## [YOUR ASSIGNMENT]
Your answer is a copy of every line in the records where "patternTransform" appears.

Plain-text document sources:
+---+
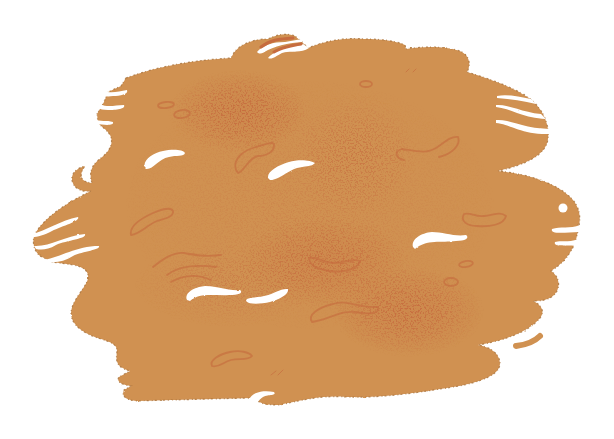
<!DOCTYPE html>
<html lang="en">
<head>
<meta charset="utf-8">
<title>Ochre brush texture</title>
<style>
:root {
  --paper: #ffffff;
  --ochre: #d09151;
  --edge: #a8713a;
  --rust: #c66c3f;
}
html, body { margin: 0; background: var(--paper); overflow: hidden; }
svg { display: block; width: 614px; height: 439px; }
.patch { fill: var(--ochre); }
.edge { fill: none; stroke: var(--edge); stroke-width: 1.2; stroke-dasharray: 2 2 1 3; opacity: .8; }
.gap { fill: var(--paper); }
.sketch { fill: none; stroke: var(--rust); stroke-width: 1.8; stroke-linecap: round; stroke-linejoin: round; opacity: .65; }
.fleck { fill: none; stroke: var(--ochre); stroke-width: 6; stroke-linecap: round; }
.rust-line { fill: none; stroke: var(--rust); stroke-width: 3; stroke-linecap: round; }
</style>
</head>
<body>
<svg viewBox="0 0 614 439" role="img" aria-label="Rough ochre paint patch with white and rust brush marks">
  <defs>
    <path id="patch-shape" d="M126 78C158 66 195 60 231 58C236 46 250 39 268 39C277 34 288 33 295 36L302 42L308 48C325 41 345 37 365 39C382 39 396 41 405 45L406 49C424 46 449 46 462 52C470 57 471 65 467 72C490 79 513 87 529 98C541 107 550 122 548 139C546 157 520 166 498 171C529 174 559 184 573 200C579 207 581 216 579 226L576 240C572 252 564 263 551 271C560 277 561 288 554 295C549 300 541 301 533 301C542 305 545 312 540 318C529 332 503 341 478 345C491 347 500 354 500 364C499 378 470 385 440 389C409 394 377 398 346 397C320 395 299 401 279 405C268 405 259 404 256 399L250 398C208 399 170 400 136 401C126 400 121 396 124 390L131 386C121 385 116 381 119 377L130 371C115 367 116 360 117 351C117 344 110 342 101 339C84 334 71 325 71 313C72 299 87 287 88 278C89 270 82 267 74 265L52 262L40 256C33 250 32 240 35 234C44 218 66 203 91 191C77 193 71 184 72 177C73 171 80 167 85 166C78 176 81 182 92 183C88 171 93 164 101 158C110 151 114 143 110 135C107 130 103 128 98 123L97 114L104 102L108 92L121 86Z"/>
    <clipPath id="patch-clip"><use href="#patch-shape"/></clipPath>
    <radialGradient id="rust-glow">
      <stop offset="0" stop-color="#c66c3f" stop-opacity=".95"/>
      <stop offset=".5" stop-color="#c66c3f" stop-opacity=".6"/>
      <stop offset="1" stop-color="#c66c3f" stop-opacity="0"/>
    </radialGradient>
    <filter id="grain" filterUnits="userSpaceOnUse" x="0" y="0" width="614" height="439">
      <feTurbulence type="fractalNoise" baseFrequency=".6" numOctaves="2" seed="7" result="noise"/>
      <feColorMatrix in="noise" type="matrix" values="0 0 0 0 0  0 0 0 0 0  0 0 0 0 0  7 0 0 0 -3.5" result="specks"/>
      <feComposite in="SourceGraphic" in2="specks" operator="in"/>
    </filter>
    <filter id="dry-edge" filterUnits="userSpaceOnUse" x="0" y="0" width="614" height="439">
      <feTurbulence type="fractalNoise" baseFrequency=".3" numOctaves="1" seed="3"/>
      <feDisplacementMap in="SourceGraphic" scale="2" xChannelSelector="R" yChannelSelector="G"/>
    </filter>
  </defs>

  <rect width="614" height="439" fill="#ffffff"/>

  <g id="paint-patch" filter="url(#dry-edge)">
    <use class="patch" href="#patch-shape"/>
    <use class="edge" href="#patch-shape"/>
    <path class="fleck" d="M516 346C525 345 534 342 540 336"/>
  </g>

  <g id="rust-grain" clip-path="url(#patch-clip)">
    <g filter="url(#grain)" fill="url(#rust-glow)">
      <ellipse cx="240" cy="112" rx="72" ry="42"/>
      <ellipse cx="355" cy="155" rx="62" ry="62" opacity=".65"/>
      <ellipse cx="325" cy="262" rx="88" ry="48" opacity=".75"/>
      <ellipse cx="408" cy="311" rx="76" ry="46"/>
      <ellipse cx="230" cy="285" rx="95" ry="42" opacity=".45"/>
      <ellipse cx="310" cy="205" rx="185" ry="125" opacity=".28"/>
    </g>
    <g fill="url(#rust-glow)" opacity=".22">
      <ellipse cx="240" cy="112" rx="65" ry="38"/>
      <ellipse cx="325" cy="262" rx="80" ry="42"/>
      <ellipse cx="408" cy="311" rx="72" ry="42"/>
    </g>
  </g>

  <g id="rust-sketches" class="sketch">
    <path d="M236 170C232 159 244 150 256 147C264 145 271 141 274 144C275 152 266 156 258 156C248 158 244 172 238 173Z"/>
    <path d="M404 160C395 158 394 151 402 149C416 151 426 154 436 148C444 143 450 136 458 137C461 145 452 154 439 157"/>
    <path d="M131 235C129 226 142 218 153 213C162 209 171 207 173 211C174 217 164 219 157 221C147 225 140 234 131 235Z"/>
    <path d="M464 214C471 212 474 217 484 216C494 215 500 211 506 216C504 225 489 227 477 226C467 226 460 221 464 214Z"/>
    <path d="M309 258C318 256 322 263 334 263C345 263 352 258 360 261C357 270 342 273 329 271C319 269 310 267 309 258Z"/>
    <path d="M312 322C307 315 319 307 333 304C348 299 355 308 378 307C380 314 370 314 360 313C342 308 330 320 312 322Z"/>
    <path d="M212 366C209 360 220 354 230 352C240 350 249 352 252 356C248 361 239 358 231 360C223 362 219 368 212 366Z"/>
    <path d="M153 267C163 259 173 252 184 253C195 255 206 257 221 255M167 275C177 267 192 264 216 267M171 282C185 274 198 274 211 280"/>
    <ellipse cx="166" cy="105" rx="8" ry="3" transform="rotate(-6 166 105)"/>
    <ellipse cx="182" cy="114" rx="8" ry="4" transform="rotate(-8 182 114)"/>
    <ellipse cx="366" cy="84" rx="6" ry="3"/>
    <ellipse cx="466" cy="264" rx="7" ry="3" transform="rotate(-10 466 264)"/>
    <ellipse cx="451" cy="282" rx="7" ry="4"/>
    <path d="M271 375L276 371M278 375L283 370M406 72L409 69M413 72L416 69" stroke-width="1"/>
  </g>

  <g id="white-dashes" class="gap" filter="url(#dry-edge)">
    <path d="M145 168C142 160 153 153 163 151C171 149 183 149 185 153C184 157 176 155 169 157C158 159 153 170 146 169Z"/>
    <path d="M268 178C267 171 279 165 289 162C298 159 311 160 315 163C312 167 304 166 297 168C287 171 279 180 270 180Z"/>
    <path d="M413 247C411 239 421 233 432 232C443 232 455 237 466 235C470 238 465 241 456 241C441 243 427 239 415 249Z"/>
    <path d="M187 300C184 293 194 287 205 286C217 286 228 291 240 290C244 293 238 295 229 295C214 296 200 292 190 301Z"/>
    <path d="M246 301C246 297 255 298 264 296C274 294 281 288 288 289C289 295 279 299 270 302C261 304 249 305 246 301Z"/>
    <circle cx="563" cy="208" r="4.5"/>
  </g>

  <g id="edge-streaks" class="gap" filter="url(#dry-edge)">
    <path d="M497 96C508 94 520 97 531 99L536 104C524 101 511 99 497 98Z"/>
    <path d="M496 105C509 104 521 112 541 114L546 119C523 118 512 109 496 107Z"/>
    <path d="M496 120C510 119 522 128 549 129V134C522 135 510 124 496 123Z"/>
    <path d="M580 225C570 229 560 226 552 229C550 234 561 233 580 232Z"/>
    <path d="M578 239C568 243 560 240 555 242C553 247 564 245 576 246Z"/>
    <path d="M32 234C46 231 61 220 78 217C81 221 62 226 52 231C44 235 38 237 32 237Z"/>
    <path d="M34 246C50 247 64 236 85 234C87 239 67 240 56 245C48 250 41 250 36 249Z"/>
    <path d="M44 260C61 257 76 246 99 246C101 250 83 251 73 256C65 261 57 263 49 262Z"/>
    <path d="M104 91C112 94 119 91 127 90C129 94 120 96 113 96C107 97 103 96 101 95Z"/>
    <path d="M100 104C108 108 115 105 124 105C126 109 116 110 108 110C103 110 100 109 98 108Z"/>
    <path d="M94 119C100 122 107 120 113 122C114 126 105 125 96 124Z"/>
    <path d="M249 400C252 392 263 390 274 392C277 396 269 394 263 397C258 400 257 405 253 406Z"/>
    <path d="M257 52C263 45 273 42 285 42L302 39V42C287 43 276 46 268 50C263 53 260 55 257 52Z"/>
    <path d="M268 58C275 50 287 47 303 44L309 48C300 54 290 50 282 53C276 56 272 60 268 58Z"/>
  </g>
  <path class="rust-line" d="M261 47C271 39 281 39 293 38M274 52C282 47 290 46 301 44"/>
</svg>
</body>
</html>
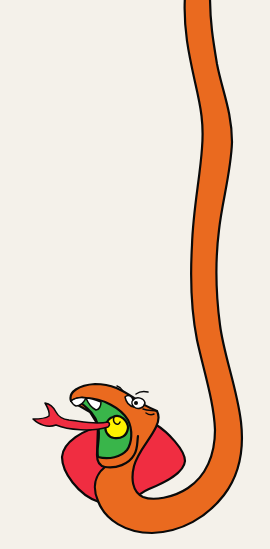
<!DOCTYPE html>
<html lang="en">
<head>
<meta charset="utf-8">
<title>Hanging snake</title>
<style>
:root {
  --paper: #f4f1ea;
  --skin: #ea6a1f;
  --hood: #f02d41;
  --mouth: #39b54a;
  --yellow: #fff200;
  --ink: #0a0a0a;
}
html, body { margin: 0; background: var(--paper); overflow: hidden; }
svg { display: block; width: 270px; height: 549px; background: var(--paper); }
.outline { stroke: var(--ink); stroke-width: 2.2; stroke-linejoin: round; stroke-linecap: round; }
.line { fill: none; }
.skin { fill: var(--skin); }
.hood { fill: var(--hood); }
.mouth { fill: var(--mouth); }
.yellow { fill: var(--yellow); }
.white { fill: #fff; }
.ink { fill: var(--ink); }
.fine { stroke-width: 1.5; }
</style>
</head>
<body>
<svg viewBox="0 0 270 549" role="img" aria-label="Orange snake hanging from above, mouth wide open and forked tongue out">
  <g id="hood" class="outline hood">
    <path d="M101 427C84 429 63 442 62 457C62 472 78 495 99 502L120 480L115 440Z"/>
    <path d="M155 424C168 432 185 450 185 461C184 473 166 482 149 489C142 492 137 496 133 501L118 480L140 440Z"/>
  </g>

  <path id="body-and-head" class="outline skin" d="M185 -4C183 28 189 55 195 82C201 108 204 124 202 148C200 178 193 210 192 245C190 280 191 310 197 340C204 372 214 402 215 430C215 455 206 476 188 488C173 498 153 501 143 497C132 492 131 478 134 466C138 451 150 440 156 427C159 421 159 415 157 411C150 408 141 404 134 398C122 390 112 384 95 384C79 385 68 392 71 401L90 412L98 425L97 455C97 462 100 466 105 467C95 475 92 487 98 501C105 520 126 533 152 533C182 532 207 517 224 495C240 474 244 448 241 422C237 388 224 356 220 325C216 295 215 262 219 230C222 202 231 172 232 142C232 112 222 90 217 64C213 40 210 22 210 -4Z"/>

  <g id="open-mouth">
    <path class="outline mouth" d="M71 401C76 398 81 397 86 398C102 398 121 408 128 420C133 430 132 443 127 450C121 457 109 460 98 457C96 447 101 437 98 425C95 414 87 408 80 402Z"/>
    <path class="outline line" d="M105 467C116 469 129 464 134 455C138 449 137 442 138 436"/>
    <path id="front-tooth" class="outline white fine" d="M71 401C75 398 81 397 86 398C84 402 80 406 76 406C73 405 72 403 71 401Z"/>
    <path id="fang" class="outline white fine" d="M86 398C91 398 96 400 101 402C101 406 99 410 96 410C92 408 88 403 86 398Z"/>
  </g>

  <g id="tongue">
    <path class="outline yellow" d="M113 417C120 413 128 421 128 428C127 436 121 439 114 438C108 437 104 431 106 425C107 421 109 418 113 417Z"/>
    <path class="outline line fine" d="M114 417C112 423 118 427 120 422"/>
    <path class="outline hood fine" d="M108 422C94 425 80 421 69 420C61 419 58 416 56 412C54 408 51 404 45 403C48 408 50 412 49 416C45 419 39 419 33 419C39 425 48 428 56 425C68 430 92 432 108 427C110 425 110 423 108 422Z"/>
  </g>

  <g id="eye">
    <path class="outline white fine" d="M125 397C128 394 132 396 133 400C137 396 144 398 145 403C144 408 138 410 134 407C129 406 126 402 125 397Z"/>
    <circle class="ink" cx="136" cy="403" r="2"/>
    <path class="outline line fine" d="M133 400C131 402 132 405 134 407M143 409C148 411 153 410 157 411M146 413C149 415 152 415 154 414M117 386C120 387 122 389 123 391M136 394C140 391 144 391 148 392"/>
  </g>
</svg>
</body>
</html>
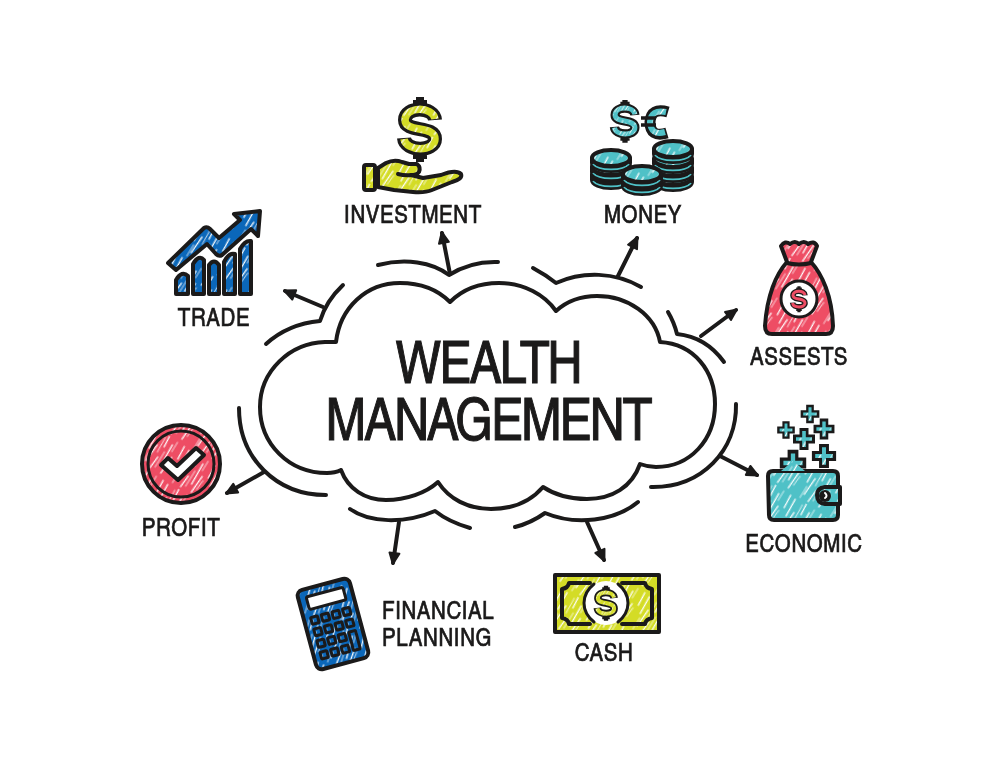
<!DOCTYPE html>
<html lang="en">
<head>
<meta charset="utf-8">
<title>Wealth Management mind map</title>
<style>
:root {
  --ink: #1b1a1a;
  --paper: #ffffff;
  --blue: #0b67b9;
  --pink: #ee4d64;
  --teal: #4fc1c7;
  --lime: #d4dc26;
}
* { margin: 0; padding: 0; box-sizing: border-box; }
html, body { width: 1000px; height: 766px; overflow: hidden; background: var(--paper); }
.mind-map {
  position: relative; width: 1000px; height: 766px; overflow: hidden;
  color: var(--ink); font-family: "TeX Gyre Heros Cn", "Roboto", sans-serif;
}
.drawing { position: absolute; left: 0; top: 0; display: block; }
.line { fill: none; stroke: var(--ink); stroke-linecap: round; stroke-linejoin: round; stroke-width: 4; }
.outlined { stroke: var(--ink); stroke-width: 4; stroke-linejoin: round; stroke-linecap: round; }
.solid { fill: var(--ink); }
.blank { fill: var(--paper); }
.blue { fill: url(#hatch-blue); }
.pink { fill: url(#hatch-pink); }
.teal { fill: url(#hatch-teal); }
.lime { fill: url(#hatch-lime); }
.glyph { fill: none; stroke-linecap: butt; stroke-linejoin: round; }
.glyph-edge { stroke: var(--ink); }
.teal-line { stroke: url(#hatch-teal); }
.lime-line { stroke: url(#hatch-lime); }
.pink-line { stroke: var(--pink); }

/* Every text line sits on a baseline at the bottom of its strut */
.text-line { display: block; line-height: 0; white-space: nowrap; }
.text-line::before { content: ""; display: inline-block; height: var(--strut); }
.title {
  --strut: 57px;
  position: absolute; left: 488px; top: 326px; transform: translateX(-50%);
  font-size: 59px; font-weight: 400; letter-spacing: -2px; text-align: center;
  -webkit-text-stroke: 0.9px var(--ink);
}
.label {
  --strut: 27px;
  position: absolute; transform: translateX(-50%);
  font-size: 25px; letter-spacing: 0.6px; -webkit-text-stroke: 0.6px var(--ink);
}
.investment { left: 413px; top: 196px; }
.money { left: 643px; top: 196px; }
.trade { left: 214px; top: 299px; }
.assests { left: 799px; top: 338px; }
.profit { left: 181px; top: 509px; }
.economic { left: 804px; top: 525px; }
.cash { left: 604px; top: 634px; }
.planning { left: 382px; top: 592px; transform: none; }
</style>
</head>
<body>
<main class="mind-map">
  <svg class="drawing" width="1000" height="766" viewBox="0 0 1000 766" aria-hidden="true">
    <defs>
      <g id="scribble" fill="none" stroke="#fff" stroke-linecap="round">
        <path stroke-width="1.3" d="M3 2L4 21M9 14L8 33M15 0L16 12M16 24L15 37M22 6L23 29M28 17L27 36M33 1L34 15"/>
        <path stroke-width=".7" d="M6 25V38M12 3L13 20M19 16V34M25 1V12M31 20L30 31"/>
      </g>
      <pattern id="hatch-blue" width="36" height="40" patternUnits="userSpaceOnUse" patternTransform="rotate(32)"><rect width="36" height="40" fill="var(--blue)"/><use href="#scribble"/></pattern>
      <pattern id="hatch-pink" width="36" height="40" patternUnits="userSpaceOnUse" patternTransform="rotate(32)"><rect width="36" height="40" fill="var(--pink)"/><use href="#scribble"/></pattern>
      <pattern id="hatch-teal" width="36" height="40" patternUnits="userSpaceOnUse" patternTransform="rotate(32)"><rect width="36" height="40" fill="var(--teal)"/><use href="#scribble"/></pattern>
      <pattern id="hatch-lime" width="36" height="40" patternUnits="userSpaceOnUse" patternTransform="rotate(32)"><rect width="36" height="40" fill="var(--lime)"/><use href="#scribble"/></pattern>

      <marker id="arrowhead" markerUnits="userSpaceOnUse" markerWidth="16" markerHeight="16" refX="12" refY="8" orient="auto">
        <path d="M2 3L13 8L2 13Z" fill="var(--ink)" stroke="var(--ink)" stroke-width="2" stroke-linejoin="round"/>
      </marker>

      <path id="dollar-stroke" d="M15 -9C14 -23 -15 -23 -15 -9C-15 4 15 -4 15 10C15 23 -15 23 -16 9M0 -29V-18M0 19V30"/>
      <g id="dollar" class="glyph">
        <use href="#dollar-stroke" class="glyph-edge" stroke-width="14"/>
        <path d="M0 -32V-18M0 18V33" class="glyph-edge" stroke-width="8"/>
        <path d="M15 -10C13 -23 -15 -23 -15 -9C-15 4 15 -4 15 10C15 23 -14 23 -16 10" stroke-width="7.5"/>
      </g>
      <g id="plus" class="glyph">
        <path d="M0 -11V11M-11 0H11" class="glyph-edge" stroke-width="9"/>
        <path d="M0 -8V8M-8 0H8" stroke-width="3.6"/>
      </g>
      <g id="coin">
        <path class="outlined solid" stroke-width="3" d="M-19 0V5A19 8 0 0 0 19 5V0Z"/>
        <path d="M-18 6A19 8 0 0 0 18 6" fill="none" stroke="var(--teal)" stroke-width="1.8"/>
        <ellipse class="outlined teal" rx="19" ry="8"/>
      </g>
      <rect id="key" class="outlined blue" width="7" height="7" rx="1" style="stroke-width:3"/>
      <g id="key-row"><use href="#key"/><use href="#key" x="11"/><use href="#key" x="22"/></g>
    </defs>

    <g id="cloud" class="line">
      <path d="M336 342C340 308 366 283 400 283C421 283 438 290 450 302C462 290 478 283 499 283C524 283 545 295 556 311C567 301 582 296 597 296C628 296 655 315 660 342C694 344 715 371 715 404C715 440 690 467 656 467Q648 467 640 464C632 487 612 499 587 499C570 499 555 495 543 487C531 501 513 509 491 509C468 509 449 499 438 482C426 493 406 500 386 500C365 500 348 489 341 470Q335 473 327 473C289 473 260 444 260 407C260 371 290 343 325 342Z"/>
      <path d="M378 265C405 258 432 262 449 275Q471 261 498 262"/>
      <path d="M533 268Q546 275 556 283C583 271 615 272 641 287"/>
      <path d="M343 285Q326 301 320 321Q288 324 266 344"/>
      <path d="M668 312Q674 322 677 334Q706 337 724 362"/>
      <path d="M736 404C737 450 702 488 651 487"/>
      <path d="M239 408C239 458 276 495 326 495"/>
      <path d="M350 509C369 523 405 524 435 511Q449 522 470 528"/>
      <path d="M515 527Q531 523 545 513C576 526 615 521 638 502"/>
    </g>

    <g id="arrows" class="line" marker-end="url(#arrowhead)">
      <path marker-end="url(#arrowhead)" d="M450 274L442 233"/>
      <path marker-end="url(#arrowhead)" d="M618 276L637 238"/>
      <path marker-end="url(#arrowhead)" d="M701 336L736 310"/>
      <path marker-end="url(#arrowhead)" d="M720 456L757 475"/>
      <path marker-end="url(#arrowhead)" d="M587 522L604 560"/>
      <path marker-end="url(#arrowhead)" d="M399 522L393 563"/>
      <path marker-end="url(#arrowhead)" d="M264 472L227 493"/>
      <path marker-end="url(#arrowhead)" d="M323 307L285 291"/>
    </g>

    <g id="investment-icon">
      <use href="#dollar" class="lime-line" transform="translate(420 129)"/>
      <rect class="outlined lime" x="364" y="165" width="11" height="25" rx="2"/>
      <path class="outlined lime" d="M378 168L386 163Q394 159 402 162L409 164H417Q421 167 419 172Q417 175 411 175L423 178L441 175Q456 169 461 174Q463 179 452 182L432 190Q425 193 413 192L394 190L378 187Z"/>
      <path class="line" d="M398 174Q405 176 412 175"/>
    </g>

    <g id="money-icon">
      <use href="#dollar" class="teal-line" transform="translate(625 121) scale(.66)"/>
      <g class="glyph">
        <path class="glyph-edge" stroke-width="11" d="M668 112Q651 107 650 122Q650 138 667 133"/>
        <path class="teal-line" stroke-width="6" d="M666 112Q651 109 650 122Q651 136 665 132"/>
        <path class="glyph-edge" stroke-width="3.5" d="M641 118H656M641 125H656"/>
      </g>
      <use href="#coin" x="673" y="177"/><use href="#coin" x="673" y="168"/><use href="#coin" x="673" y="159"/><use href="#coin" x="673" y="149"/>
      <use href="#coin" x="611" y="175"/><use href="#coin" x="611" y="167"/><use href="#coin" x="611" y="158"/>
      <use href="#coin" x="642" y="181"/><use href="#coin" x="642" y="174"/>
    </g>

    <g id="trade-icon" class="outlined blue">
      <path d="M168 263L204 228Q207 226 210 229L219 238L240 220L234 214L260 211L258 236L251 229L222 255Q219 257 216 254L207 244L176 270Z"/>
      <path d="M176 294V280Q182 270 188 276V294Z"/>
      <path d="M193 294V264Q199 254 204 260V294Z"/>
      <path d="M209 294V265Q214 258 219 265V294Z"/>
      <path d="M224 294V262Q229 252 235 254V294Z"/>
      <path d="M240 294V249Q245 240 251 241V294Z"/>
    </g>

    <g id="assests-icon">
      <path class="outlined pink" d="M787 262L781 246Q785 240 790 244Q795 240 799 244Q804 240 808 244Q814 240 817 246L811 262C822 274 832 296 833 326Q833 334 826 334H772Q765 334 765 326C767 296 776 274 787 262Z"/>
      <path class="line" d="M787 263Q799 266 811 263"/>
      <circle class="outlined blank" cx="799" cy="299" r="18" style="stroke-width:3"/>
      <use href="#dollar" class="pink-line" transform="translate(799 299) scale(.4)"/>
    </g>

    <g id="profit-icon">
      <circle class="outlined pink" cx="181" cy="464" r="39"/>
      <circle class="line" cx="181" cy="464" r="33" style="stroke-width:3"/>
      <polygon class="outlined blank" points="161,465 168,458 177,466 196,448 204,455 178,480"/>
    </g>

    <g id="economic-icon">
      <g class="teal-line">
        <use href="#plus" transform="translate(810 414) scale(.85)"/>
        <use href="#plus" transform="translate(786 430) scale(.8)"/>
        <use href="#plus" transform="translate(824 429) scale(.95)"/>
        <use href="#plus" transform="translate(804 439)"/>
        <use href="#plus" transform="translate(824 456) scale(1.1)"/>
        <use href="#plus" transform="translate(793 463) scale(1.2)"/>
      </g>
      <path class="outlined teal" d="M773 471H833Q838 471 838 476V515Q838 520 833 520H774Q769 520 769 515L768 476Q768 471 773 471Z"/>
      <path d="M781 471L793 461L805 471Z" class="teal"/>
      <path class="outlined teal" d="M840 487H825Q817 488 817 495Q817 503 825 504H840Z"/>
      <circle class="solid" cx="825" cy="496" r="6"/>
      <path class="line" style="stroke:var(--paper);stroke-width:2" d="M825 493Q828 496 825 498"/>
    </g>

    <g id="planning-icon" transform="translate(333 624) rotate(-15)">
      <rect class="outlined blue" x="-27" y="-41" width="54" height="82" rx="6"/>
      <rect class="outlined blank" x="-19" y="-33" width="38" height="13" rx="2" style="stroke-width:3"/>
      <use href="#key-row" x="-20" y="-12"/><use href="#key" x="13" y="-12"/>
      <use href="#key-row" x="-20" y="0"/><use href="#key" x="13" y="0"/>
      <use href="#key-row" x="-20" y="12"/>
      <use href="#key-row" x="-20" y="24"/>
      <rect class="outlined blue" x="13" y="12" width="7" height="19" rx="1" style="stroke-width:3"/>
    </g>

    <g id="cash-icon">
      <rect class="outlined lime" x="555" y="575" width="104" height="57"/>
      <path class="line" d="M590 583H569Q568 588 562 589V618Q568 619 569 624H590M622 583H645Q646 588 652 589V618Q646 619 645 624H622"/>
      <circle class="blank" cx="606" cy="603" r="22"/>
      <path class="line" style="stroke-width:3" d="M594 584Q584 592 584 603T594 622M618 584Q628 592 628 603T618 622"/>
      <use href="#dollar" class="lime-line" transform="translate(606 603) scale(.54)"/>
    </g>
  </svg>

  <h1 class="title"><span class="text-line">WEALTH</span><span class="text-line">MANAGEMENT</span></h1>

  <p class="label investment"><span class="text-line">INVESTMENT</span></p>
  <p class="label money"><span class="text-line">MONEY</span></p>
  <p class="label trade"><span class="text-line">TRADE</span></p>
  <p class="label assests"><span class="text-line">ASSESTS</span></p>
  <p class="label profit"><span class="text-line">PROFIT</span></p>
  <p class="label economic"><span class="text-line">ECONOMIC</span></p>
  <p class="label planning"><span class="text-line">FINANCIAL</span><span class="text-line">PLANNING</span></p>
  <p class="label cash"><span class="text-line">CASH</span></p>
</main>
</body>
</html>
+---+
## [THE ANSWER]
      <pattern id="hatch-blue" width="36" height="40" patternUnits="userSpaceOnUse" patternTransform="rotate(32)"><rect width="36" height="40" fill="var(--blue)"/><use href="#scribble"/></pattern>
      <pattern id="hatch-pink" width="36" height="40" patternUnits="userSpaceOnUse" patternTransform="rotate(32)"><rect width="36" height="40" fill="var(--pink)"/><use href="#scribble"/></pattern>
      <pattern id="hatch-teal" width="36" height="40" patternUnits="userSpaceOnUse" patternTransform="rotate(32)"><rect width="36" height="40" fill="var(--teal)"/><use href="#scribble"/></pattern>
      <pattern id="hatch-lime" width="36" height="40" patternUnits="userSpaceOnUse" patternTransform="rotate(32)"><rect width="36" height="40" fill="var(--lime)"/><use href="#scribble"/></pattern>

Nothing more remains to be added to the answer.